Sunday, January 13, 2013

"You can't fire me, I don't work for you."

London in the sixties again –
Three Americans in McCann London, facing weird problems.

Our chairman was a good-looking Irish-American executive, from Bay Ridge Brooklyn.
White hair, immaculately dressed always, the right schools - London was his stepping-stone to much bigger responsibilities.
He seemed like he went to Princeton or Yale, we are talking about a serious senior executive in our company.
He was central casting for a CEO in a movie about American industry.
He was always backlit - great suits that he changed mid-day so he was never wrinkled.
In spite of all that, he was still a good guy from Brooklyn.

Our executive CD was a well to do American that had custom suits, a well-dressed guy. He would have his favorite suit copied at a Savile Row tailor (and they would even copy his baggy knees). His suits were so English they didn’t even fit right, the true sign of an upper class custom-made suit.

I was not as conventional as they were, but certainly not as wild as most of my department, after all it was the 60s in London.

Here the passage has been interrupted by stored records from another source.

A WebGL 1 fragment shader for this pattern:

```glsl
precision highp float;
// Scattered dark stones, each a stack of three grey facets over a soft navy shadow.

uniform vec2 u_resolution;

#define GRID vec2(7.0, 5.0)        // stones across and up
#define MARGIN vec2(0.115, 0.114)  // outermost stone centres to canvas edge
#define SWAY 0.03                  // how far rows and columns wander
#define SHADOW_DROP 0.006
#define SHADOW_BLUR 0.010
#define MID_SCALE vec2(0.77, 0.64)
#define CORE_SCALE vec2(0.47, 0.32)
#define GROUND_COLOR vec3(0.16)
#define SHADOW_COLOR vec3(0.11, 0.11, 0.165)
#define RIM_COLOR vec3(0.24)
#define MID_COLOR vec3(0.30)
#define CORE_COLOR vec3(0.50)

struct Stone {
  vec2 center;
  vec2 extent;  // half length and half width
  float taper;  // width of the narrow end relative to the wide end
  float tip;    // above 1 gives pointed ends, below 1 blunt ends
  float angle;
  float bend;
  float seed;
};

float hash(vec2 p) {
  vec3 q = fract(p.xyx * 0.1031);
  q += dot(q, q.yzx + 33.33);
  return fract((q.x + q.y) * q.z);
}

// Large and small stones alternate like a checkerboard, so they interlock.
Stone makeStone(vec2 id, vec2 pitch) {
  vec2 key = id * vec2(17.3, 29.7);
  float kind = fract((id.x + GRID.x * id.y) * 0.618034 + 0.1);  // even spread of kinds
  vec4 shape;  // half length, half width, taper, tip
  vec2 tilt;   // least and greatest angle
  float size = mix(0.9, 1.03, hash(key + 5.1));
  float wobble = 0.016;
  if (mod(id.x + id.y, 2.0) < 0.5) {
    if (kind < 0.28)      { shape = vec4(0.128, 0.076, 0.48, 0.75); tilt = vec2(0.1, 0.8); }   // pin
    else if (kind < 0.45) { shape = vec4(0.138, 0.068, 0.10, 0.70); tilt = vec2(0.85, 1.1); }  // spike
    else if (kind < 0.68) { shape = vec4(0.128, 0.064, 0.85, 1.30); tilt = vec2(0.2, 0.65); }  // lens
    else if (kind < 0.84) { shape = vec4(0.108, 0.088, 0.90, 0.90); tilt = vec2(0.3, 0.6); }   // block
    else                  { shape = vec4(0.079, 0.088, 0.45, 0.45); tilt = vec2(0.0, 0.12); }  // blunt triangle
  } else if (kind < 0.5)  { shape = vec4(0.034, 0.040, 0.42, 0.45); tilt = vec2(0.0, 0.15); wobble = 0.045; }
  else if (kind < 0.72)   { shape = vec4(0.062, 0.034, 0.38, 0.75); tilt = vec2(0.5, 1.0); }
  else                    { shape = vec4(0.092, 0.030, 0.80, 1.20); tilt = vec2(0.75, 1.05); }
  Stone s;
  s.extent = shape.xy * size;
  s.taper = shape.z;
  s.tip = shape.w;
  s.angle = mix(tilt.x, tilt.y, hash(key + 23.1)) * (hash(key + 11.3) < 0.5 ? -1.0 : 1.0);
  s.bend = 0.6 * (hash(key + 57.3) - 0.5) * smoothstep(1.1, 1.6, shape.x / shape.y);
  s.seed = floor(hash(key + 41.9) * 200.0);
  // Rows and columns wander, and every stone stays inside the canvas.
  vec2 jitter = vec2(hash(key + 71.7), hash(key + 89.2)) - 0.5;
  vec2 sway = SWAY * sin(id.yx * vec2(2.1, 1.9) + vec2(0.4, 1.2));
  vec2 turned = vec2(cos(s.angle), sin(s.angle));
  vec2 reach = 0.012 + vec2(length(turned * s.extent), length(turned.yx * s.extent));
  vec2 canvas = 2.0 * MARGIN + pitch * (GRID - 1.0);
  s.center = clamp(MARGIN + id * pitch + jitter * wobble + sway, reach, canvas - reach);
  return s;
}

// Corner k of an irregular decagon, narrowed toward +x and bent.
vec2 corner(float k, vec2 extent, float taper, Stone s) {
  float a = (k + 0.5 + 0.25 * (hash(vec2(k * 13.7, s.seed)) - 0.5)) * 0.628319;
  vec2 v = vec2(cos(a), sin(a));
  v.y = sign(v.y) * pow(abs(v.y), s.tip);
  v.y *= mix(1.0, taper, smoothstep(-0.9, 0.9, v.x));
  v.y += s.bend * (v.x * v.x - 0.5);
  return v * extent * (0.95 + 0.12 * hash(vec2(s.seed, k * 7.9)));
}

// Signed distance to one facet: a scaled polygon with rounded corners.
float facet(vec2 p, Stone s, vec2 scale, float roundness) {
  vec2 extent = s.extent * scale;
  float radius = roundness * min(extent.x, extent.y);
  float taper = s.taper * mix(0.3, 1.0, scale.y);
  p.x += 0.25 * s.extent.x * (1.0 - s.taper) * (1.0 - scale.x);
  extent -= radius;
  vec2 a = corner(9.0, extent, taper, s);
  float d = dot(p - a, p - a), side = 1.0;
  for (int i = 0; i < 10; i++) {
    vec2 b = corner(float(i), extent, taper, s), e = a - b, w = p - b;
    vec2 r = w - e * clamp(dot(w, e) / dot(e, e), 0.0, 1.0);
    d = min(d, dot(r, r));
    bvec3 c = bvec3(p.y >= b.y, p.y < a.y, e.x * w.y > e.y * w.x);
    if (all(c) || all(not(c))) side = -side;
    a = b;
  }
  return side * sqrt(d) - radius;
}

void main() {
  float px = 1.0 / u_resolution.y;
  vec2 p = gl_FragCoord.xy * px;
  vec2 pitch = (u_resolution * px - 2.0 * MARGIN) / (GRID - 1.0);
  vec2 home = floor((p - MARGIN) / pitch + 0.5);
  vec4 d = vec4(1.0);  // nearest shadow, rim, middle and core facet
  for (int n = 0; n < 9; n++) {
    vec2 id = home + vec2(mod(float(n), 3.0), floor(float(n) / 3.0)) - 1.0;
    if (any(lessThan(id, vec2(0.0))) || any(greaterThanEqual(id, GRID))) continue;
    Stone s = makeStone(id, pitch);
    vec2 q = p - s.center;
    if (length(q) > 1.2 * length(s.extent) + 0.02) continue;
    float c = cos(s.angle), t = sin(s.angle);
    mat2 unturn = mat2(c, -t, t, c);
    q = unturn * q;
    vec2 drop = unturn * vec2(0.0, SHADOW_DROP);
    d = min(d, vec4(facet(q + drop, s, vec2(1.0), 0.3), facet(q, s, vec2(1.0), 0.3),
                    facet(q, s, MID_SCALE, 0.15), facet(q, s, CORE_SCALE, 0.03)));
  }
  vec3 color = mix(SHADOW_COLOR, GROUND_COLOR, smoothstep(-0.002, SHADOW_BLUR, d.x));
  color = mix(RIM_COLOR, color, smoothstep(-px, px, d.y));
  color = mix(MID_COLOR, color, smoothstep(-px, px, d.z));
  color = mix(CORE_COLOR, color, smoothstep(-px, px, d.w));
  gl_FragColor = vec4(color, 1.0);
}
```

Bell-bottom trousers, multicolored shirts, velvet jackets and cowboy boots, short mini skirts on the women, not hippy American style but London Carnaby Street stuff. That was pretty much the style of our creative department (and we were not the wildest agency in London).

Our boss would stop me and complain about the dress code of the creative department. I would defend them by saying if they dress wild they have to change their outfits every day, you cannot wear orange bell-bottoms twice in the same week. My argument was that at least the creative’s clothes were aired out if not cleaned. The account guys wore the same blue suit every day, probably even on holiday, you couldn’t get downwind of some of them.

He reluctantly accepted my argument, but I don’t think he was completely convinced.

He was in the lift one day going up to his office on the fourth floor; we had four out of the six floors in the building. There was an especially wildly dressed guy on the lift with him - I think he was even wearing glitter in his hair.

Just too damn much swinging London for our grey suited leader.

“God damn it, you are fired! Get out of this building!”

“You can’t fire me dude, I don’t work for you, I am just delivering these Photostats.”

He never tried to fire anybody from the elevator again. And certainly not because of their clothes!

1 comment:

  1. The mid 60's in London...Those were wild day's for creatives of all kinds, writers, film makers, musicians, fashion designers and yes, advertising creatives.
    Saturday on the king's road was off the charts, dress code wise for anyone who wanted to be someone, and the someones who wanted to be noticed and it was fun!!